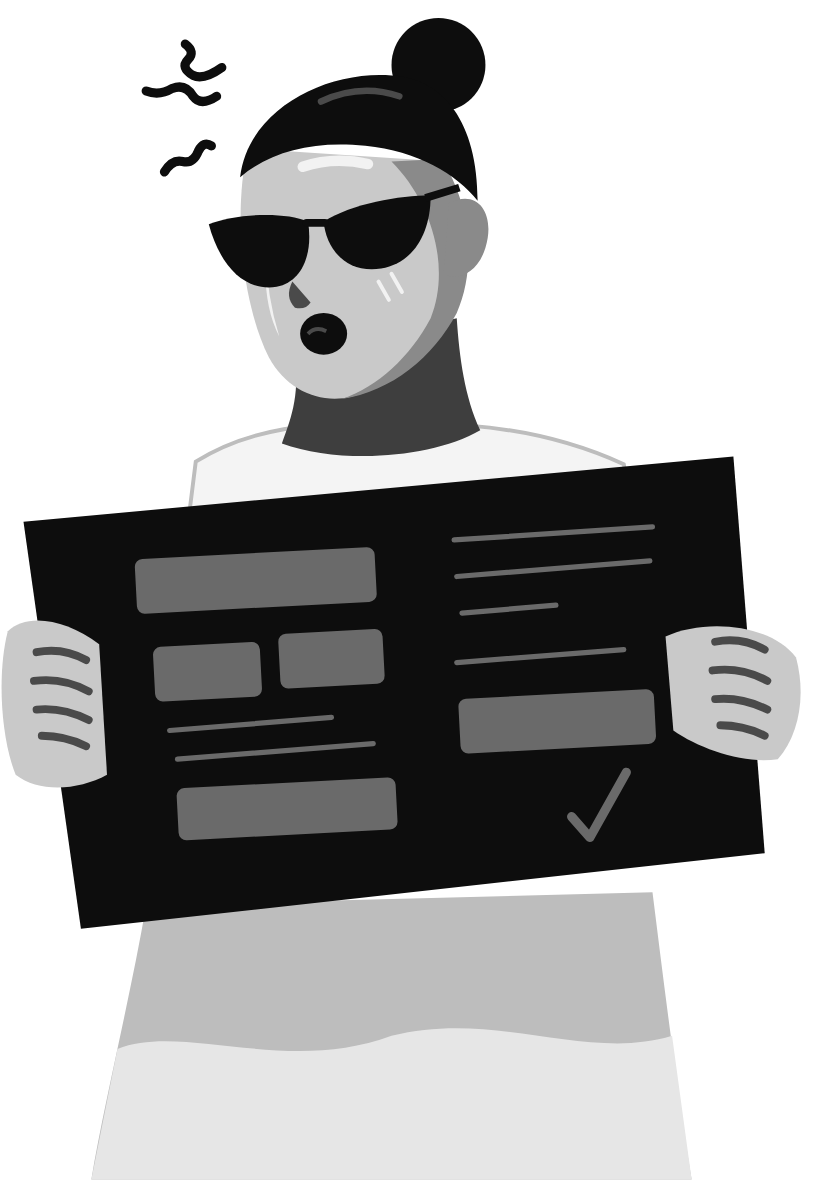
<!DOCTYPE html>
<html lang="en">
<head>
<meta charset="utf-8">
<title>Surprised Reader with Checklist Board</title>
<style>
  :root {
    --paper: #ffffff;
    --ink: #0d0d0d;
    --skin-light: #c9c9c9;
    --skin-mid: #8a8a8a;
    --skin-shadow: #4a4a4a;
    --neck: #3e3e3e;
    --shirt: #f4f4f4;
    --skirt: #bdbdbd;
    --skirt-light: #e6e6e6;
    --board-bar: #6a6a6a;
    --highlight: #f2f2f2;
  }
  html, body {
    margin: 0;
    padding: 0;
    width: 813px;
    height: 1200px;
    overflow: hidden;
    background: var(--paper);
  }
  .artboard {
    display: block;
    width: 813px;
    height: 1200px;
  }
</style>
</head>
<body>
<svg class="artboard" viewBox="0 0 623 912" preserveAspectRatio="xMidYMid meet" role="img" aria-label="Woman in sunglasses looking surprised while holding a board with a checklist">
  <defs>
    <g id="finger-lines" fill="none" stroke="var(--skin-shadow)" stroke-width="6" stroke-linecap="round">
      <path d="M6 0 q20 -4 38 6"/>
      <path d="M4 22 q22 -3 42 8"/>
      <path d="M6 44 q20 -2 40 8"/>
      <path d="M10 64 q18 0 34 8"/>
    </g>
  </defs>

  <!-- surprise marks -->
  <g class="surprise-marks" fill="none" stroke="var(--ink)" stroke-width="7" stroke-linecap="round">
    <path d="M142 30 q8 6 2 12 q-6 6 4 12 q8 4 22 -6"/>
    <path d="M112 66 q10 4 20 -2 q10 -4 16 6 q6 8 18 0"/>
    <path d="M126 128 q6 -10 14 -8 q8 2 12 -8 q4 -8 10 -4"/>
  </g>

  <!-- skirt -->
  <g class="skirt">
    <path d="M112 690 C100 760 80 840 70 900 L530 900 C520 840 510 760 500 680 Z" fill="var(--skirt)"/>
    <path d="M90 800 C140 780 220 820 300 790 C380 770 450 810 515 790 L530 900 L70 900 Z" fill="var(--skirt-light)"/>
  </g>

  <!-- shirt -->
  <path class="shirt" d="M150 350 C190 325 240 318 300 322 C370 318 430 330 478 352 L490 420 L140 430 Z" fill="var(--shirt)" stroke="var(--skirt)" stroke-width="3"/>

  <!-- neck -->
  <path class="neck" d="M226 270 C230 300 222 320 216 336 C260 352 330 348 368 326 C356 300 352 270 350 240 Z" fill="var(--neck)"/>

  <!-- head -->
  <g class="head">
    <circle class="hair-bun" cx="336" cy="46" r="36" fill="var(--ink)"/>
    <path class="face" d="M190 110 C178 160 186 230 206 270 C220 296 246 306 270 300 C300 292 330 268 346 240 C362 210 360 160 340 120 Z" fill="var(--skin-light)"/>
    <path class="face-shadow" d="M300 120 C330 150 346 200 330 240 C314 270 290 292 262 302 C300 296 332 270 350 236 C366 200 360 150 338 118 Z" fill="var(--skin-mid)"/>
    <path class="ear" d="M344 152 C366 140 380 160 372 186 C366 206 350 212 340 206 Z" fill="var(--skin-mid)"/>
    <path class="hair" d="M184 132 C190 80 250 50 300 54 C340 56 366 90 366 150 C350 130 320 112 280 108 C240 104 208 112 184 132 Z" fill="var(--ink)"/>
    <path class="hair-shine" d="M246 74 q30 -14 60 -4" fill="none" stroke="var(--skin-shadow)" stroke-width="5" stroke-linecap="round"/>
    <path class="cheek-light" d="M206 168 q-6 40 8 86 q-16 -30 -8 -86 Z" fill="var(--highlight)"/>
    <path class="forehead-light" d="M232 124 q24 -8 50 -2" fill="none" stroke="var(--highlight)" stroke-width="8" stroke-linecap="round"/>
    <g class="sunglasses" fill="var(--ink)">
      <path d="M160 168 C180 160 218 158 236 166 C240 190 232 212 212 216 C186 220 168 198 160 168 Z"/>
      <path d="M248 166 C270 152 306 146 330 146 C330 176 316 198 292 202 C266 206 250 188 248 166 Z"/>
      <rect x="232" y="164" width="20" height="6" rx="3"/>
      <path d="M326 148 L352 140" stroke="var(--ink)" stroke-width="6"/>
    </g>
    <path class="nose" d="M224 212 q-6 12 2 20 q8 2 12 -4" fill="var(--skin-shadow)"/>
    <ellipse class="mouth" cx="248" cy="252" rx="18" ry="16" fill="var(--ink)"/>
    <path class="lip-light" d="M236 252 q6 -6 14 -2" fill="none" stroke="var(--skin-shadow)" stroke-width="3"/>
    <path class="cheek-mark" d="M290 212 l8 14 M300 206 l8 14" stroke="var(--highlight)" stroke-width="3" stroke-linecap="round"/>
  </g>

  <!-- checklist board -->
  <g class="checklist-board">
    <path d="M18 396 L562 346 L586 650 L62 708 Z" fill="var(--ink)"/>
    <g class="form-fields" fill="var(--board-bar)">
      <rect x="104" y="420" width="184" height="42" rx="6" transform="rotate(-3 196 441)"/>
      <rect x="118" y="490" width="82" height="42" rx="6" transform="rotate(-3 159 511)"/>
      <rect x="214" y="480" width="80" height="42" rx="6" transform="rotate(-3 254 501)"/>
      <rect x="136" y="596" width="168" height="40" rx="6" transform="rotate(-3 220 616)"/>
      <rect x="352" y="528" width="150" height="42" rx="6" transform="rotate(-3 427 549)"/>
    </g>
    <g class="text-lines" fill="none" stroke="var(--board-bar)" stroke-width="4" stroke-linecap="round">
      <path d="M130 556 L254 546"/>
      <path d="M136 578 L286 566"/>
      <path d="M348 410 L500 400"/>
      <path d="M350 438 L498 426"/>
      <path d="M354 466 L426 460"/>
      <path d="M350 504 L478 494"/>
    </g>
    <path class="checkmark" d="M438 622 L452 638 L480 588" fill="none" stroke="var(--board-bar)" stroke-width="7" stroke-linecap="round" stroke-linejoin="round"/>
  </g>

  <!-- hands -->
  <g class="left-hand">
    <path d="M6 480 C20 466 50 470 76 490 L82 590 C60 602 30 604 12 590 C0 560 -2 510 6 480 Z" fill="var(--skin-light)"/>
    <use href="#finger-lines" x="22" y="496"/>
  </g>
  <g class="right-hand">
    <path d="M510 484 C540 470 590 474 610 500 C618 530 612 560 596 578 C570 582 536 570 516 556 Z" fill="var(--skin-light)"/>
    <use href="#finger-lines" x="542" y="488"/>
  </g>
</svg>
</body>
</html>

=======

EXERCISE BRIEF ::
Using the records above, pull out each line where the word "html" occurs.

SOLVED PROBLEM ::
<!DOCTYPE html>
<html lang="en">
  html, body {
</html>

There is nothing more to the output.